▶ **PROBLEM DETAILS**
Every entry below is to be returned unchanged. Images are not part of the copy.

▶ **GIVEN RECORDS**
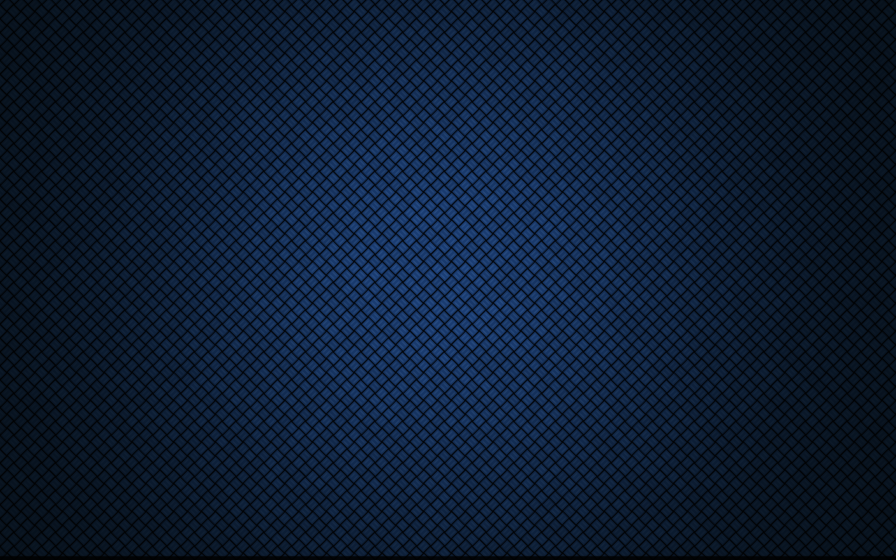
Give the GLSL for this pattern, as a WebGL 2 fragment shader.

```glsl
#version 300 es
precision highp float;
// Dark blue diagonal basket weave lit by a soft central glow.

uniform vec2 u_resolution;
out vec4 fragColor;

const float CELL = 0.0248;                  // diamond width, in canvas heights
const vec2 GLOW_CENTER = vec2(0.49, 0.525);
const vec3 EDGE_BLUE = vec3(0.025, 0.062, 0.100);
const vec3 CORE_BLUE = vec3(0.098, 0.225, 0.425);
const vec3 SHEEN = vec3(0.11, 0.13, 0.14);

float hash(vec2 p) {
    p = fract(p * vec2(0.1031, 0.1137));
    p += dot(p, p.yx + 33.33);
    return fract((p.x + p.y) * p.x * 17.0);
}

// Broad round light, falling off faster toward the corners.
float glow(vec2 p) {
    return exp(-3.9 * dot(p, p));
}

// Distance to the nearest side of a unit cell.
float sideDistance(float t) {
    return 0.5 - abs(t - 0.5);
}

// Soft groove along both sides of a strip.
float groove(float t, float width, float depth, float blur) {
    return mix(1.0 - depth, 1.0, smoothstep(width - blur, width + blur, sideDistance(t)));
}

// Strip seen from above: deep grooves at its sides, shallow dips at its ends.
float stripShade(vec2 strip, float blur) {
    float sides = groove(strip.x, 0.09, 0.78, blur);
    float ends = groove(strip.y, 0.07, 0.52, blur);
    float rounded = 0.94 + 0.10 * sin(3.14159 * strip.x);
    return sides * ends * rounded;
}

// Paired thin threads running along a strip.
float threads(vec2 strip, float blur) {
    float fromThread = abs(abs(strip.x - 0.5) - 0.2);
    float line = 1.0 - smoothstep(0.02, 0.08 + blur, fromThread);
    return line * smoothstep(0.05, 0.35, sideDistance(strip.y));
}

void main() {
    vec2 p = gl_FragCoord.xy / u_resolution.y;
    float aspect = u_resolution.x / u_resolution.y;
    float pixel = 1.0 / u_resolution.y;

    // Rotated lattice; strips swap direction from tile to tile
    vec2 lattice = vec2(p.x + p.y, p.y - p.x) / CELL;
    vec2 id = floor(lattice);
    vec2 cell = fract(lattice);
    float parity = mod(id.x + id.y, 2.0);
    vec2 strip = mix(cell, cell.yx, parity);
    float blur = 0.9 * pixel / CELL;

    // Base light
    float light = glow(p - GLOW_CENTER * vec2(aspect, 1.0));
    vec3 color = mix(EDGE_BLUE, CORE_BLUE, light);

    // Woven surface
    float variation = 0.94 + 0.12 * hash(id);
    color += SHEEN * threads(strip, blur) * (0.08 + 0.32 * light);
    color *= stripShade(strip, blur) * variation;

    // Dark lower border
    color *= mix(0.15, 1.0, smoothstep(0.007 - pixel, 0.007 + pixel, p.y));

    fragColor = vec4(color, 1.0);
}
```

▶ **ANSWER TO THIS EXERCISE**
Give the GLSL for this pattern, as a WebGL 2 fragment shader.

```glsl
#version 300 es
precision highp float;
// Dark blue diagonal basket weave lit by a soft central glow.

uniform vec2 u_resolution;
out vec4 fragColor;

const float CELL = 0.0248;                  // diamond width, in canvas heights
const vec2 GLOW_CENTER = vec2(0.49, 0.525);
const vec3 EDGE_BLUE = vec3(0.025, 0.062, 0.100);
const vec3 CORE_BLUE = vec3(0.098, 0.225, 0.425);
const vec3 SHEEN = vec3(0.11, 0.13, 0.14);

float hash(vec2 p) {
    p = fract(p * vec2(0.1031, 0.1137));
    p += dot(p, p.yx + 33.33);
    return fract((p.x + p.y) * p.x * 17.0);
}

// Broad round light, falling off faster toward the corners.
float glow(vec2 p) {
    return exp(-3.9 * dot(p, p));
}

// Distance to the nearest side of a unit cell.
float sideDistance(float t) {
    return 0.5 - abs(t - 0.5);
}

// Soft groove along both sides of a strip.
float groove(float t, float width, float depth, float blur) {
    return mix(1.0 - depth, 1.0, smoothstep(width - blur, width + blur, sideDistance(t)));
}

// Strip seen from above: deep grooves at its sides, shallow dips at its ends.
float stripShade(vec2 strip, float blur) {
    float sides = groove(strip.x, 0.09, 0.78, blur);
    float ends = groove(strip.y, 0.07, 0.52, blur);
    float rounded = 0.94 + 0.10 * sin(3.14159 * strip.x);
    return sides * ends * rounded;
}

// Paired thin threads running along a strip.
float threads(vec2 strip, float blur) {
    float fromThread = abs(abs(strip.x - 0.5) - 0.2);
    float line = 1.0 - smoothstep(0.02, 0.08 + blur, fromThread);
    return line * smoothstep(0.05, 0.35, sideDistance(strip.y));
}

void main() {
    vec2 p = gl_FragCoord.xy / u_resolution.y;
    float aspect = u_resolution.x / u_resolution.y;
    float pixel = 1.0 / u_resolution.y;

    // Rotated lattice; strips swap direction from tile to tile
    vec2 lattice = vec2(p.x + p.y, p.y - p.x) / CELL;
    vec2 id = floor(lattice);
    vec2 cell = fract(lattice);
    float parity = mod(id.x + id.y, 2.0);
    vec2 strip = mix(cell, cell.yx, parity);
    float blur = 0.9 * pixel / CELL;

    // Base light
    float light = glow(p - GLOW_CENTER * vec2(aspect, 1.0));
    vec3 color = mix(EDGE_BLUE, CORE_BLUE, light);

    // Woven surface
    float variation = 0.94 + 0.12 * hash(id);
    color += SHEEN * threads(strip, blur) * (0.08 + 0.32 * light);
    color *= stripShade(strip, blur) * variation;

    // Dark lower border
    color *= mix(0.15, 1.0, smoothstep(0.007 - pixel, 0.007 + pixel, p.y));

    fragColor = vec4(color, 1.0);
}
```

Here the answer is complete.